*** Excerpted data Section Begins ***

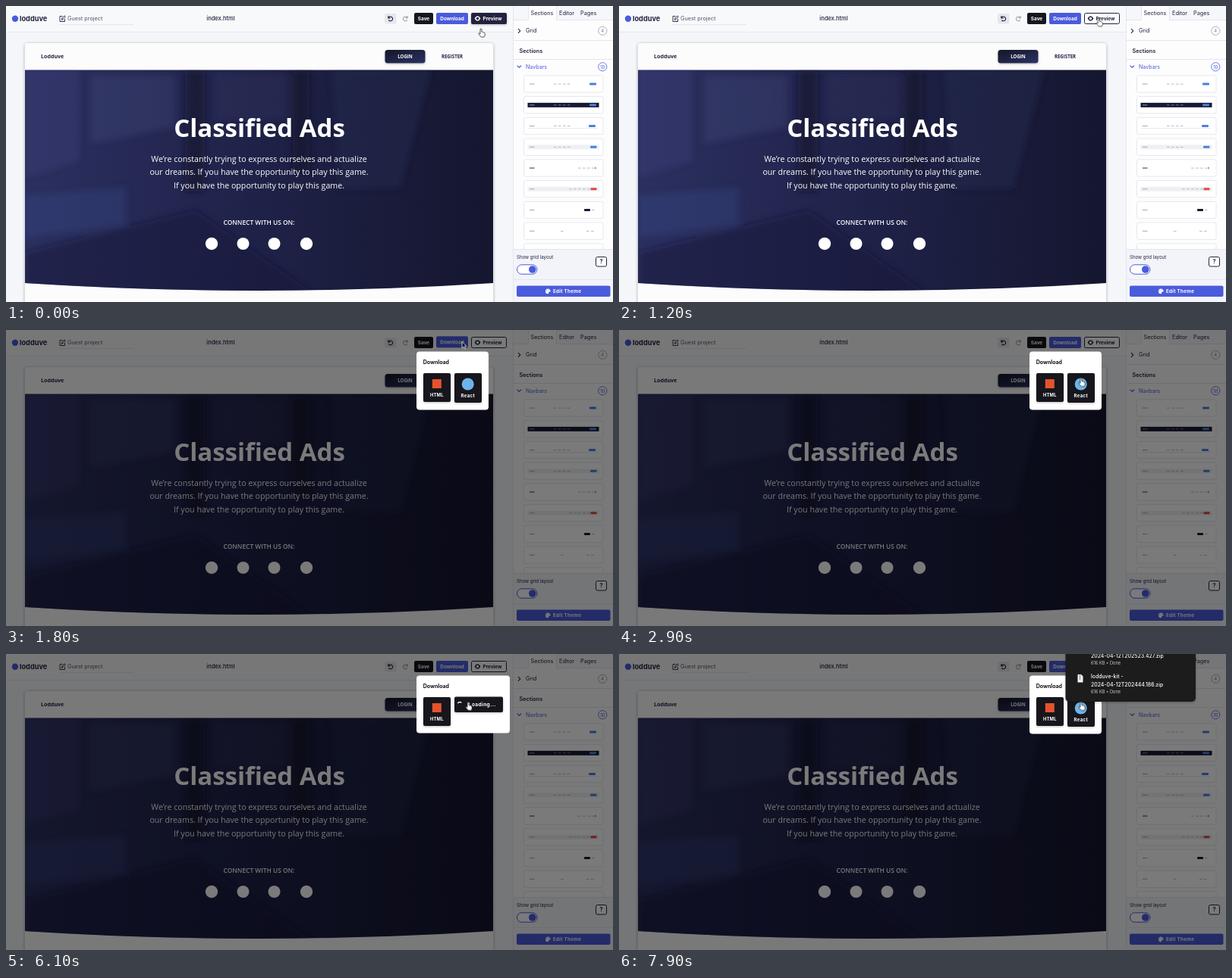
These frames come from a looping animation (800 by 391 pixels, 8 s). An HTML page:

```html
<!DOCTYPE html>
<html lang="en">
<head>
<meta charset="utf-8">
<title>Page builder</title>
<style>
html, body { margin: 0; width: 100%; height: 100%; overflow: hidden; background: #f5f6f9; }
svg { display: block; width: 100vw; height: 100vh; }
text { font: 7.3px Inter, sans-serif; fill: #20243f; }
.open { font-family: "Open Sans", sans-serif; }
.mid { text-anchor: middle; }
.b { font-weight: 700; }
.w { fill: #fff; }
.btn { font-size: 6.4px; font-weight: 700; }
.line { fill: none; stroke: #dfe1ea; stroke-width: .8; }
.icon { fill: none; stroke: #20243f; stroke-width: 1.1; stroke-linecap: round; stroke-linejoin: round; }
.blue { fill: #4a5bdc; }
.lead { font-size: 10.65px; }

.t { animation: 8s step-end infinite; }
.preview-on { animation-name: previewOn; }
.preview-off { animation-name: previewOff; }
.lift { animation-name: lift; }
.open-menu { animation-name: menu; }
.react { animation-name: react; }
.loading { animation-name: loading; }
.arrow { animation-name: arrow; }
.hand { animation-name: hand; }
.toast { animation: toast 8s linear infinite; }
.cursor { animation: move 8s ease-in-out infinite; }

@keyframes previewOn { 0% { opacity: 1 } 14.8%, 100% { opacity: 0 } }
@keyframes previewOff { 0% { opacity: 0 } 14.8%, 100% { opacity: 1 } }
@keyframes lift { 0% { transform: none } 17.3% { transform: translateY(-.7px) } 24.8%, 100% { transform: none } }
@keyframes menu { 0% { opacity: 0 } 22.3%, 100% { opacity: 1 } }
@keyframes react { 0% { opacity: 1 } 37.4% { opacity: 0 } 83.6%, 100% { opacity: 1 } }
@keyframes loading { 0% { opacity: 0 } 37.4% { opacity: 1 } 83.6%, 100% { opacity: 0 } }
@keyframes arrow { 0% { opacity: 0 } 22.3% { opacity: 1 } 31%, 100% { opacity: 0 } }
@keyframes hand { 0% { opacity: 1 } 22.3% { opacity: 0 } 31%, 100% { opacity: 1 } }
@keyframes toast { 0%, 83.6% { opacity: 0 } 85.5%, 100% { opacity: 1 } }
@keyframes move {
  0% { transform: translate(626px, 30px) }
  6%, 13.5% { transform: translate(638px, 16px) }
  19%, 24% { transform: translate(601px, 15.5px) }
  33%, 100% { transform: translate(609px, 63.5px) }
}
</style>
</head>
<body>
<svg viewBox="0 0 800 391" preserveAspectRatio="none">
  <defs>
    <linearGradient id="night">
      <stop offset="0" stop-color="#2c3060"/>
      <stop offset=".45" stop-color="#20234a"/>
      <stop offset="1" stop-color="#15162f"/>
    </linearGradient>
    <linearGradient id="ink" x2="1" y2="1">
      <stop offset="0" stop-color="#141727"/>
      <stop offset="1" stop-color="#2c3363"/>
    </linearGradient>
    <clipPath id="hero"><path d="M25 84.5H642V366Q333 386 25 366Z"/></clipPath>
    <clipPath id="list"><path d="M669 86H800V321H669Z"/></clipPath>
    <filter id="soft" x="-20%" y="-20%" width="140%" height="140%"><feGaussianBlur stdDeviation="4"/></filter>
    <filter id="shade" x="-20%" y="-20%" width="140%" height="150%"><feDropShadow dx="0" dy="1" stdDeviation="1.5" flood-opacity=".25"/></filter>
  </defs>

  <rect width="800" height="391" fill="#f5f6f9"/>

  <!-- page canvas -->
  <rect x="24.5" y="48.5" width="618" height="350" rx="4" fill="#fff" stroke="#dcdee6" filter="url(#shade)"/>
  <rect x="25" y="49" width="617" height="349" rx="4" fill="#fcfcfd"/>
  <text class="open b" x="46" y="69.3" style="font-size:7.1px">Lodduve</text>
  <rect x="499.5" y="58" width="53" height="17.5" rx="3.5" fill="url(#ink)" filter="url(#shade)"/>
  <g class="open b mid">
    <text class="open b w" x="526" y="69" style="font-size:6.1px">LOGIN</text>
    <text class="open b" x="588" y="69" style="font-size:6.1px">REGISTER</text>
  </g>

  <g clip-path="url(#hero)">
    <rect x="25" y="84" width="617" height="300" fill="url(#night)"/>
    <g filter="url(#soft)">
      <path d="M25 84H96V205L25 226Z" fill="#3d437b" opacity=".4"/>
      <path d="M112 92H222V160L112 182Z" fill="#474b78" opacity=".35"/>
      <path d="M236 84H262V245H236ZM378 84H400V220H378Z" fill="#12142d" opacity=".55"/>
      <path d="M275 90H370V150H275Z" fill="#3a3e69" opacity=".3"/>
      <path d="M25 250L158 240V290L25 305Z" fill="#35508f" opacity=".3"/>
      <path d="M430 84H560L520 240H440Z" fill="#2b2e55" opacity=".4"/>
      <path d="M25 325L250 270 420 390H25Z" fill="#171a38" opacity=".5"/>
    </g>
  </g>
  <g class="mid">
    <text class="open b w" x="334" y="173" style="font-size:33px">Classified Ads</text>
    <text class="open w lead" x="333.5" y="206">We’re constantly trying to express ourselves and actualize</text>
    <text class="open w lead" x="333.5" y="223.3">our dreams. If you have the opportunity to play this game.</text>
    <text class="open w lead" x="333.5" y="240.6">If you have the opportunity to play this game.</text>
    <text class="open w" x="333.5" y="289.2" style="font-size:8.4px;font-weight:600">CONNECT WITH US ON:</text>
  </g>
  <g class="w">
    <circle cx="271" cy="314" r="8.2"/><circle cx="312.5" cy="314" r="8"/>
    <circle cx="353.5" cy="314" r="8"/><circle cx="396" cy="314" r="8.2"/>
  </g>

  <!-- top bar -->
  <rect width="668" height="34" fill="#f8f9fb"/>
  <path class="line" d="M0 34.4H668M70 24.5H168"/>
  <circle class="blue" cx="12" cy="16.8" r="4.2"/>
  <text class="b" x="18" y="20" style="font-size:9.2px">lodduve</text>
  <path class="icon" d="M74 13.5H71V20.5H77.5V17.5M73.5 18L74 16 77 12.8 78.3 14 75.3 17.4Z" style="stroke-width:.9"/>
  <text x="81" y="19.3" fill-opacity=".75">Guest project</text>
  <text class="mid" x="283" y="19.4" style="font-size:7.5px;font-weight:500">index.html</text>
  <rect x="499" y="10" width="15.5" height="13.5" rx="2" fill="#e6e7ec"/>
  <path id="undo" class="icon" d="M503.8 13.5V16H506.3M504 15.8A2.9 2.9 0 1 1 504.5 18.8"/>
  <use href="#undo" transform="matrix(-1 0 0 1 1033 0)" opacity=".4"/>
  <rect x="538" y="9" width="25" height="15" rx="2" fill="#15161f"/>
  <text class="btn w mid" x="550.5" y="19">Save</text>
  <g class="t lift">
    <rect class="blue" x="567" y="9" width="42" height="15" rx="2"/>
    <text class="btn w mid" x="588" y="19">Download</text>
  </g>
  <g class="t preview-off">
    <rect x="613.5" y="9.5" width="46" height="14" rx="2" fill="#fff" stroke="#20243f"/>
    <use href="#eye" fill="#20243f"/>
    <text class="btn" x="628.5" y="19">Preview</text>
  </g>
  <g class="t preview-on">
    <rect x="613" y="9" width="47" height="15" rx="2" fill="#20243f" filter="url(#shade)"/>
    <use href="#eye" fill="#fff"/>
    <text class="btn w" x="628.5" y="19">Preview</text>
  </g>
  <defs>
    <path id="eye" fill-rule="evenodd" d="M617.5 16.5Q621.5 10 625.5 16.5 621.5 23 617.5 16.5ZM619.7 16.5a1.8 1.8 0 1 0 3.6 0a1.8 1.8 0 1 0-3.6 0Z"/>
  </defs>

  <!-- sidebar -->
  <rect x="668" width="132" height="391" fill="#fdfdfe"/>
  <path d="M668 0H688V18.5H668ZM725 0H800V18.5H725Z" fill="#f6f7fb"/>
  <path class="line" d="M668.5 0V391M668 18.5H688.5V0M725.5 0V18.5H800M669 45.5H800M669 70.5H800"/>
  <text x="691.5" y="11.8">Sections</text>
  <text x="729" y="11.8">Editor</text>
  <text x="757" y="11.8">Pages</text>
  <path class="icon" d="M675.3 30.3L677.8 32.8 675.3 35.3"/>
  <text x="685" y="35.4">Grid</text>
  <circle cx="786.3" cy="32.8" r="5.6" fill="none" stroke="#9a9db0" stroke-width=".8"/>
  <text class="mid" x="786.3" y="35" style="font-size:6px;fill:#7d8196">4</text>
  <text x="676.5" y="62.4" style="font-weight:600">Sections</text>
  <path class="icon" d="M674 79L676.4 81.4 678.8 79" style="stroke:#4a5bdc"/>
  <text x="685" y="82.8" style="font-size:7.1px;fill:#4a5bdc">Navbars</text>
  <circle cx="786.3" cy="80.3" r="5.6" fill="none" stroke="#4a5bdc" stroke-width=".8"/>
  <text class="mid" x="786.3" y="82.5" style="font-size:6px;fill:#4a5bdc">10</text>
  <g id="thumbs" clip-path="url(#list)"></g>

  <rect x="669" y="321" width="131" height="70" fill="#f3f4f9"/>
  <path class="line" d="M669 321.5H800M669 361.5H800"/>
  <text x="673" y="334" style="font-size:6.1px">Show grid layout</text>
  <rect x="673.5" y="341.8" width="26.5" height="12.4" rx="6.2" fill="#fff" stroke="#4a5bdc"/>
  <circle class="blue" cx="693.8" cy="348" r="4.8"/>
  <rect x="777.5" y="331.5" width="14" height="12.5" rx="2" fill="#fff" stroke="#20243f"/>
  <text class="b mid" x="784.5" y="340.3">?</text>
  <rect class="blue" x="673" y="369.5" width="123.5" height="14.5" rx="2"/>
  <path class="w" fill-rule="evenodd" d="M714.3 373.4a3.4 3.4 0 1 0 .2 6.8q1.2-.4.6-1.7 0-1 1-1h1.4q.5-3.8-3.2-4.1ZM712 376a.6.6 0 1 0 1.2 0a.6.6 0 1 0-1.2 0ZM714.5 375a.6.6 0 1 0 1.2 0a.6.6 0 1 0-1.2 0Z"/>
  <text class="w b" x="721" y="379.2" style="font-size:6.3px;letter-spacing:.25px">Edit Theme</text>

  <!-- download menu -->
  <g class="t open-menu">
    <rect width="800" height="391" opacity=".52"/>
    <rect class="t loading" x="541" y="28.5" width="123" height="76" rx="4" fill="#fff"/>
    <rect class="t react" x="541" y="28.5" width="95" height="77" rx="4" fill="#fff"/>
    <text class="b" x="549.7" y="45.4" style="font-size:7px;fill:#15161f">Download</text>
    <g filter="url(#shade)">
      <rect x="550" y="57" width="36" height="38" rx="2" fill="#15161f"/>
      <g class="t react"><rect x="591" y="57" width="36" height="39" rx="2" fill="#15161f"/></g>
      <g class="t loading"><rect x="591" y="56.5" width="64" height="20.5" rx="2" fill="#15161f"/></g>
    </g>
    <rect x="561.8" y="65" width="12" height="12" fill="#e5532d"/>
    <text class="w b mid" x="567.8" y="88" style="font-size:5.9px;letter-spacing:.1px">HTML</text>
    <g class="t react">
      <circle cx="608.7" cy="71.5" r="8" fill="#6cb5ea"/>
      <text class="w b mid" x="608.8" y="89" style="font-size:6.1px;letter-spacing:.3px">React</text>
    </g>
    <g class="t loading">
      <path d="M595.3 65Q597.5 62.5 600.4 64.3" fill="none" stroke="#fff" stroke-width="1.3"/>
      <text class="w b" x="609.8" y="69.2" style="font-size:6.6px;letter-spacing:.35px">Loading...</text>
    </g>
  </g>

  <!-- finished downloads -->
  <g class="toast">
    <rect x="588.5" y="-12" width="171.5" height="75" rx="5" fill="#1d1d1f" filter="url(#shade)"/>
    <g id="files"></g>
    <path d="M604.5 27H609L611.5 29.5V37.5H604.5Z" fill="#f1f1f3"/>
    <path d="M607.5 28V34" stroke="#1d1d1f" stroke-width="1" stroke-dasharray="1 .8"/>
  </g>

  <g class="cursor">
    <path class="t hand" d="M-1 7V1a1 1 0 0 1 2 0V4.2q1-.3 1.5.5 1-.3 1.5.6 1.2 0 1.2 1.2V8q0 2-1.2 3H.2L-3 7.2q-.6-1 .4-1.3.8 0 1.6 1.1z" fill="#fff" stroke="#111" stroke-width=".7"/>
    <path class="t arrow" d="M0 0V8.2L1.9 6.5 3.2 9.4 4.6 8.8 3.4 6H6Z" fill="#111" stroke="#fff" stroke-width=".7"/>
  </g>
</svg>
<script>
const box = (x, y, w, h, fill, rx = 0) =>
  `<rect x="${x}" y="${y}" width="${w}" height="${h}" rx="${rx}" fill="${fill}"/>`;
const dashes = (x, n, y, fill) =>
  Array.from({ length: n }, (_, i) => box(x + i * 6, y, 3.6, .8, fill)).join('');

// strip colour, menu x, menu items, button x, button width, button colour
const bars = [
  ['none', 722, 4, 769, 9, '#4a7fe0'],
  ['#171a33', 722, 4, 769, 9, '#4a7fe0'],
  ['none', 722, 4, 768, 9, '#4a7fe0'],
  ['#eff0f4', 722, 4, 770, 8.5, '#4a7fe0'],
  ['none', 754, 4, 776.5, 1, '#555'],
  ['#eff0f4', 742, 5, 770.5, 8, '#e0483c'],
  ['none', 772, 1, 762, 8, '#171a33'],
  ['none', 731, 1, 766, 10, 'none'],
  ['none', 722, 4, 769, 9, '#4a7fe0']
];
document.getElementById('thumbs').innerHTML = bars.map(([strip, mx, n, bx, bw, color], i) => {
  const y = 91.8 + i * 27.75, mid = y + 11.3;
  const ink = i === 1 ? '#7d83a8' : '#a9acb9';
  return `<rect x="682.5" y="${y}" width="104.5" height="22.3" rx="2" fill="#fff" stroke="#e0e2ea" stroke-width=".8"/>`
    + box(687.5, mid - 3, 94, 6, strip)
    + (i === 2 ? box(689, mid + 2.6, 91, .6, '#d9dbe4') : '')
    + box(690, mid - .6, 6.5, 1.1, i === 4 ? '#444' : ink)
    + dashes(mx, n, mid - .4, ink)
    + box(bx, mid - 1.5, bw, 3, color, 1)
    + (i === 7 ? dashes(765, 2, mid - .4, ink) : '');
}).join('');

const row = (y, text, size, fill = '#fff', weight = 500) =>
  `<text x="622" y="${y}" style="font-size:${size}px;font-weight:${weight};fill:${fill}">${text}</text>`;
const note = y => row(y, '616 KB • Done', 5.7, '#c9c9cd', 400);
document.getElementById('files').innerHTML =
  row(5, '2024-04-12T202523.427.zip', 6.9) + note(14.2) +
  row(32.3, 'lodduve-kit -', 6.9) + row(43, '2024-04-12T202444.186.zip', 6.9) + note(52);
</script>
</body>
</html>
```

*** Excerpted data Section Ends ***

Scan the data for lines with the word "color". Report only how many there are.

7